In plain English, all we're saying is "look for rows in the 'groups' table where the code is equal to 'ABCD', and return just the first match".

With Sequelize, we can do that same query with Javascript and JSON:

  where: { code: 'ABCD' }

These databases are all we need to power the underbelly of the secret roles game, and for now we only need two:



When a player creates a new group, we generate a random code (looping until we find one that isn't already in use), and add a new "row" to the Groups table. We also create a new "row" in the Players table, with that player's name, and defaulting to the "Leader" role (because someone has to be in charge).

When a player joins a new group, we do a search like the one above, to make sure the group code they entered is a real group. If it is, we make a new row in the Players table, with the user's name.

When the "Leader" player chooses to assign roles, we grab the role names from the Groups table, and randomly assign them to all of the players that have the matching group code value. Each player then performs their own separate queries on the Player table, which means that each player only sees their own role.

If you'd like to dig into the code, the server.js file here includes a lot more documentation!

Challenges along the way

Once I had the database set up (thanks in large part to Glitch's hello-sqlite example), the biggest challenge was making sure that a player would see when a change was made to the group, such as when roles are assigned, or when someone new joins.

I'll be the first to tell you that the method I used is not the best one.
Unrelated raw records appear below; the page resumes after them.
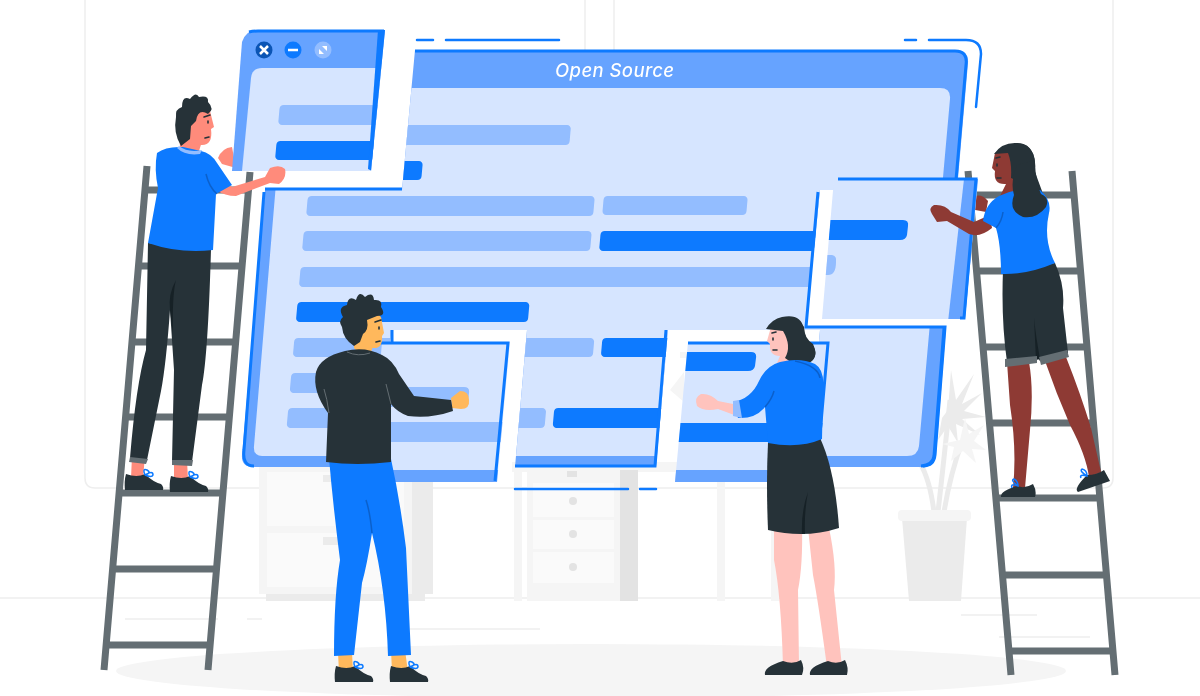
<!DOCTYPE html>
<html lang="en">
<head>
<meta charset="utf-8">
<title>Open Source</title>
<style>
:root{--blue:#0d7aff;--mid:#66a3ff;--bar:#93bdff;--pale:#d6e5ff;--navy:#0b55b5;--ink:#263238;--fold:#162126;--steel:#646e73;--coral:#ff8b7b;--amber:#ffb85c;--brown:#8e3a34;--pink:#ffc3bd;--f1:#f5f5f5;--f2:#ebebeb;--f3:#e3e3e3}
html,body{margin:0;background:#fff;overflow:hidden}
svg{display:block;width:1200px;height:696px}
.blue{fill:var(--blue)}.mid{fill:var(--mid)}.bar{fill:var(--bar)}.pale{fill:var(--pale)}
.ink{fill:var(--ink)}.fold{fill:var(--fold)}.coral{fill:var(--coral)}.amber{fill:var(--amber)}.brown{fill:var(--brown)}.pink{fill:var(--pink)}
.f1{fill:var(--f1)}.f2{fill:var(--f2)}.f3{fill:var(--f3)}.white{fill:#fff}
.edge{fill:none;stroke:var(--blue);stroke-width:3}
.accent{fill:none;stroke:var(--blue);stroke-width:2.5;stroke-linecap:round}
.wall{fill:none;stroke:#eee;stroke-width:1.5}
.ladder{fill:none;stroke:var(--steel);stroke-width:7}
.lace{fill:none;stroke:var(--blue);stroke-width:1.5}
.face{fill:none;stroke:var(--ink);stroke-width:1.6;stroke-linecap:round}
.shade{fill:none;stroke:var(--navy);stroke-width:1.5;opacity:.7}
.title{font:italic 500 18.5px Inter,"TeX Gyre Adventor",sans-serif;fill:#fff}
</style>
</head>
<body>
<svg viewBox="0 0 1200 696" role="img" aria-label="Four people assembling a large Open Source window from separate pieces">
<defs>
<clipPath id="window-shape"><path d="M415 50H955Q969 50 968 63L957 190H820L806 327H946L936 456Q934 467 923 467H808L820 330H668L656 467H515L527 330H391L379 467H254Q241 467 242 455L265 190H402Z"/></clipPath>
<clipPath id="corner-shape"><path d="M242 42Q246 30 257 30H385L371 171H232Z"/></clipPath>
<clipPath id="right-shape"><path d="M834 179H978L965 319H822Z"/></clipPath>
<clipPath id="left-shape"><path d="M382 342H510L497 482H370Z"/></clipPath>
<clipPath id="lower-shape"><path d="M688 342H830L817 482H675Z"/></clipPath>
<g id="shoe"><path class="ink" d="M1 0Q12 4 20 0Q28 8 36 10Q39 13 38 16H0Q-1 7 1 0Z"/><path class="lace" d="M20 1q-3-7 2-5q5 3-2 5q8-5 8 0q-1 3-8 0"/></g>
</defs>

<g id="room">
<path class="wall" d="M85 0V478Q85 488 95 488H585V0M614 0V488H1103Q1113 488 1113 478V0M0 598H1200M125 619H218M247 619H262M410 629H540M961 615H1037M999 637H1090"/>
<ellipse cx="591" cy="671" rx="475" ry="27" class="f1"/>
<g id="cabinet"><path class="f2" d="M266 593H425V601H266Z"/><path class="f1" d="M259 460H412V594H259Z"/><path class="f2" d="M412 460H433V594H412Z"/><g fill="#fafafa"><path d="M267 472H404V526H267ZM267 533H404V587H267Z"/></g><path class="f2" d="M323 537H350V545H323ZM323 475H350V482H323Z"/></g>
<g id="desk"><path class="f1" d="M512 462H780V472H512ZM514 470H522V601H514ZM717 470H725V601H717ZM771 470H779V601H771ZM527 470H620V601H527Z"/><path class="f3" d="M620 470H638V601H620Z"/><path fill="#fafafa" d="M533 483H614V517H533ZM533 520H614V549H533ZM533 552H614V583H533Z"/><g class="f3"><circle cx="573" cy="501" r="4"/><circle cx="573" cy="534" r="4"/><circle cx="573" cy="567" r="4"/><rect x="567" y="471" width="10" height="6"/></g><path class="f1" d="M670 390L684 372V402ZM680 352H768V358H680Z"/></g>
<g id="plant"><path fill="none" stroke="#ebebeb" stroke-width="5" d="M934 512Q930 480 920 463M938 512Q944 460 950 400M944 512Q950 475 962 442"/><path class="f2" d="M948 410L951 370L956 400L974 374L962 404L982 393L964 411L986 417L962 419L980 435L956 424L958 443L948 426L938 440L942 418Z"/><path class="f1" d="M960 440L965 418L969 434L984 425L974 441L986 450L972 449L976 463L963 451L951 461L954 447L942 444Z"/><path class="f2" d="M902 518H967L961 601H909Z"/><rect class="f1" x="898" y="510" width="73" height="11" rx="4"/></g>
</g>

<g id="accents" class="accent"><path d="M417 40H433M446 40H559M905 40H916M929 40H966Q981 40 981 54L976 107M515 489H628M640 489H656"/></g>

<g id="main-window">
<g clip-path="url(#window-shape)">
<rect class="mid" x="230" y="40" width="750" height="440"/>
<path class="pale" d="M400 88H940Q951 88 950 99L919 446Q918 456 907 456H262Q253 456 254 446L284 88Z"/>
<g transform="skewX(-5)">
<g class="bar"><rect x="390" y="125" width="192" height="20" rx="4"/><rect x="325" y="196" width="287" height="20" rx="4"/><rect x="621" y="196" width="144" height="19" rx="4"/><rect x="324" y="231" width="288" height="20" rx="4"/><rect x="324" y="267" width="524" height="20" rx="4"/><rect x="324" y="338" width="300" height="19" rx="4"/><rect x="324" y="373" width="200" height="20" rx="4"/><rect x="324" y="408" width="258" height="20" rx="4"/></g>
<g class="blue"><rect x="390" y="161" width="47" height="19" rx="4"/><rect x="621" y="231" width="260" height="20" rx="4"/><rect x="324" y="302" width="232" height="20" rx="4"/><rect x="632" y="338" width="90" height="19" rx="4"/><rect x="590" y="408" width="150" height="20" rx="4"/></g>
</g></g>
<path class="edge" d="M415 51H955Q968 51 966 65L956 180M402 189H265M818 192L806 327H945L935 455Q934 466 923 466M666 330L655 466H515M392 330V342"/>
<path class="edge" stroke-width="5" d="M944 328L934 456Q933 465 921 466"/>
<path class="edge" d="M264 192L244 450Q242 466 254 466"/>
<text class="title" x="555" y="77" textLength="119">Open Source</text>
</g>

<g id="ladders" class="ladder">
<path d="M147 166L104 670M250 172L208 670M145 190H248M139 266H241M133 342H236M126 417H229M120 493H222M113 569H216M107 645H210"/>
<path d="M968 171L1011 675M1072 171L1115 675M970 195H1074M977 271H1080M983 347H1086M990 423H1093M996 498H1099M1003 575H1106M1009 651H1112"/>
</g>

<g id="far-hands"><path class="coral" d="M218 158Q222 148 232 147L236 168L222 164Z"/><path class="brown" d="M972 198Q980 192 988 201L986 212L970 209Z"/></g>

<g id="corner-piece">
<g clip-path="url(#corner-shape)"><rect class="mid" x="225" y="25" width="165" height="150"/><path class="pale" d="M251 78Q252 68 262 68H384L371 171H242Z"/><g transform="skewX(-5)"><rect class="bar" x="289" y="105" width="120" height="20" rx="4"/><rect class="blue" x="289" y="141" width="120" height="19" rx="4"/></g><path class="blue" d="M378 30H386L372 171L368 169Z"/></g>
<path class="edge" d="M249 32Q253 31 258 31H384"/>
<circle cx="264" cy="50" r="8.5" fill="var(--navy)"/><circle class="blue" cx="293" cy="50" r="8.5"/><circle class="bar" cx="323" cy="50" r="8.5"/>
<path fill="none" stroke="#fff" stroke-width="2.5" d="M260 46L268 54M268 46L260 54M288 50H298"/><path class="white" d="M322 46H327V51ZM319 49V54H324Z"/>
</g>
<g id="right-piece">
<g clip-path="url(#right-shape)"><rect class="pale" x="820" y="175" width="160" height="150"/><path class="mid" d="M964 179H980L968 322H948Z"/><path class="blue" d="M830 220H903Q909 220 908 226L907 235Q906 240 900 240H828Z"/><path class="bar" d="M825 255H832Q837 256 836 262Q836 275 828 275H822Z"/></g>
<path class="edge" d="M838 179H976L964 318H960"/>
</g>
<g id="left-piece">
<g clip-path="url(#left-shape)"><rect class="pale" x="365" y="340" width="150" height="145"/><path class="bar" d="M360 387H464Q470 387 469 393L468 402Q467 407 461 407H360ZM360 422H510V442H360Z"/><path class="mid" d="M360 470H510V485H360Z"/></g>
<path class="edge" d="M380 343H508L495 481"/>
</g>
<g id="lower-piece">
<g clip-path="url(#lower-shape)"><rect class="pale" x="670" y="340" width="165" height="145"/><path class="blue" d="M680 352H751Q757 352 756 358L755 366Q754 371 748 371H680ZM670 423H840V442H670Z"/><path class="mid" d="M670 470H835V485H670Z"/></g>
<path class="edge" d="M688 343H828L816 480"/>
</g>

<g id="man-on-ladder">
<path class="coral" d="M132 456H145L143 478H131ZM174 460H187L188 480H174Z"/>
<use href="#shoe" x="125" y="474"/><use href="#shoe" x="170" y="476"/>
<path class="ink" d="M148 243L211 249Q208 355 202 385L192 462L172 461L174 370L170 310Q166 365 161 391L147 460L130 458Q136 385 146 350Z"/>
<path class="fold" d="M170 310Q168 294 176 280Q172 295 173 335Z"/>
<path fill="var(--steel)" d="M130 457L148 459L146 464L129 462ZM172 460H193L192 466L172 465Z"/>
<path class="coral" d="M179 132H205L199 151Q188 155 180 147Z"/>
<path class="coral" d="M190 106Q203 100 210 111L214 127L211 129Q213 145 202 145Q187 146 184 129Z"/>
<path class="ink" d="M181 146Q173 133 176 117Q175 109 182 107Q182 95 190 99Q196 91 199 97Q209 95 208 102Q215 109 208 114Q198 108 196 121L191 126L190 139Z"/>
<path class="face" d="M204 117L210 115M208 121V123M205 138L209 137"/>
<path class="coral" d="M220 179L232 187L265 177L270 168Q280 164 285 169Q287 178 279 184L270 183L236 196Q225 196 216 190Z"/>
<path class="blue" d="M157 153Q166 146 183 147L201 151Q211 153 217 163L232 185L216 194L213 250Q180 254 148 243L158 188Q154 169 157 153Z"/>
<path class="bar" d="M179 146Q188 153 202 150L200 154Q185 156 177 148Z"/>
<path class="shade" d="M206 174Q209 187 217 194"/>
</g>

<g id="woman-on-ladder">
<path class="brown" d="M1007 362H1029Q1034 390 1030 430L1025 488H1013Q1017 450 1010 405ZM1045 361L1066 357Q1081 395 1091 428L1101 472L1089 477Q1086 455 1070 425Q1056 393 1045 361Z"/>
<path class="ink" d="M1017 486Q1025 489 1033 484Q1037 491 1035 497H1001Q1000 491 1017 486Z"/><path class="ink" d="M1087 475Q1097 475 1104 470L1110 481L1078 492Q1073 489 1087 475Z"/><path class="lace" d="M1018 486q-8-6-4-7q4 2 4 7q-8-3-6 2M1087 476q-8-5-5-7q5 1 5 7q-8-2-6 2"/>
<path class="ink" d="M1003 270L1055 263Q1065 285 1063 308L1068 353L1040 361L1037 357L1007 362Q1001 320 1003 270Z"/>
<path class="fold" d="M1034 318Q1036 337 1040 359L1036 360Z"/>
<path fill="var(--steel)" d="M1005 359L1037 356V363L1005 367ZM1039 357L1067 350L1069 357L1041 365Z"/>
<path class="ink" d="M1005 151Q1014 139 1027 146Q1037 153 1035 172L1046 202Q1041 217 1024 218Q1011 213 1013 188Z"/>
<path class="brown" d="M995 153Q1003 148 1013 154L1017 178L1015 198L1000 196L1006 184Q993 185 995 171L992 168Z"/>
<path class="ink" d="M994 154Q1002 142 1017 143Q1033 143 1035 163L1028 185L1011 178Q1012 163 1008 153Z"/>
<path class="face" d="M996 158L1000 157M997 164V166M997 178H1001"/>
<path class="brown" d="M990 215L974 222L951 212Q945 204 934 205Q928 208 932 214L937 222L947 221L969 234Q980 238 992 228Z"/>
<path class="blue" d="M999 196Q1017 187 1040 190Q1052 200 1049 213Q1043 240 1055 263Q1027 275 1001 274Q1001 245 996 228L983 221Q985 204 999 196Z"/>
<path class="ink" d="M1017 165Q1010 182 1014 195Q1008 211 1023 217Q1037 219 1046 207Q1050 198 1041 194Q1037 185 1034 160Z"/>
<path class="shade" d="M996 228Q1002 221 1003 212"/>
</g>

<g id="man-with-piece">
<path class="amber" d="M338 652H352L353 673H339ZM391 650H405L408 672H392Z"/>
<use href="#shoe" x="335" y="666"/><use href="#shoe" x="390" y="666"/>
<path class="blue" d="M329 458L391 459Q400 500 406 548L411 655L388 656Q386 590 372 533Q367 565 362 583L354 655L334 656Q334 595 340 560Q333 505 329 458Z"/>
<path class="shade" d="M372 533Q370 512 366 500"/>
<path class="amber" d="M451 398L460 391Q469 391 469 400Q470 409 461 409L452 408Z"/>
<path class="amber" d="M354 330H379L371 352Q360 356 354 348Z"/>
<path class="amber" d="M363 316Q374 309 381 317L384 333L382 336Q383 349 373 348Q359 349 359 332Z"/>
<path class="ink" d="M354 346Q343 339 342 327Q338 321 343 317Q337 307 347 305Q348 295 356 300Q359 290 365 297Q373 291 374 300Q383 299 381 307Q387 316 377 316L367 320Q369 330 363 334L360 342Z"/>
<path class="face" d="M375 322L381 320M379 327V329M376 342L380 341"/>
<path class="ink" d="M345 351Q365 346 382 355Q393 360 399 374L414 396L451 400L453 411Q430 419 408 416Q397 412 391 404V462Q357 466 326 462L328 413Q312 391 316 372Q320 357 345 351Z"/>
<path fill="none" stroke="var(--steel)" stroke-width="1" d="M391 404L386 384M329 413Q327 398 324 389M347 352Q358 357 370 353"/>
</g>

<g id="woman-with-piece">
<path class="pink" d="M774 525H802Q803 565 798 590L799 666H783Q781 595 774 560ZM808 528H829Q837 566 834 590L842 667H827Q818 600 813 575Z"/>
<path class="ink" d="M783 661Q793 665 801 660Q805 668 802 675H765Q763 667 783 661ZM828 661Q837 665 845 660Q849 668 847 675H810Q808 667 828 661Z"/>
<path class="ink" d="M768 443L820 438Q835 470 839 528Q805 539 768 530Q766 482 768 443Z"/>
<path class="fold" d="M808 492Q804 513 805 534H802Q801 511 808 492Z"/>
<path class="ink" d="M776 323Q792 310 804 327Q804 338 813 344Q819 358 809 363Q793 367 784 357Z"/>
<path class="pink" d="M771 327Q781 321 790 329L794 353L792 366L777 363L780 356Q769 356 770 344L767 341Z"/>
<path class="ink" d="M766 329Q772 319 782 317Q801 313 804 329Q805 341 812 344Q820 355 810 362Q796 367 785 358Q792 346 783 331Z"/>
<path class="face" d="M772 333L776 332M773 338V340M773 350H777"/>
<path class="pink" d="M738 405L718 401Q710 393 701 394Q694 397 697 406Q704 412 718 409L737 416Z"/>
<path class="blue" d="M780 362Q800 357 815 364Q825 370 823 390L822 439Q799 449 768 443L765 407Q755 419 738 418L733 402Q751 399 759 381Q766 366 780 362Z"/>
<path class="bar" d="M733 401L739 400L742 418L733 416Z"/>
<path class="shade" d="M765 407Q772 399 774 391M795 361Q818 366 820 378"/>
</g>
</svg>
</body>
</html>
The team at Jackbox has said they use Socket.io to help create bi-directional communication between players and the server -- this means that when something changes on the server end, the user's page updates automatically. Not having used Socket.io before, I opted for the "this is stupid but it works" solution:

Every 5 seconds, the player's page refreshes, and performs a new query in the Players and Groups tables, to check on the latest info in each. When the roles have been assigned, the Group table has an "assigned" boolean that flips to "true", and that prompts the pages to stop refreshing. It works, for now, but exploring Socket.io is on my to-do list for the next time I have a free day or so for research and experimenting.

What comes next?

Now that the secret roles prototype works, it can be fairly quickly remixed into dedicated apps for running games of Werewolf or Mafia, or combined with something like the Open Trivia DB to create remote pub quizzes and other party games. My personal next goal (after seeing if I can improve on the stuff I mentioned above) is to also incorporate the Google Sheets API, so that users can play trivia or fill-in-the-blank games, getting the prompts from pre-made spreadsheets, or uploading their own.

The limitations of Glitch (or at least the Free plan) probably mean that we won't be making the next Jackbox Party Pack any time soon, but this does open the door for making bespoke games for your friends and family, even after it's safe to start gaming in person again. Imagine making your own version of Drawful or Quiplash, built specifically with your group's needs and inside jokes in mind.

What do you think? Is there anything that I should look into besides Socket.io? Is there anything else that I could have done more efficiently? Let me know!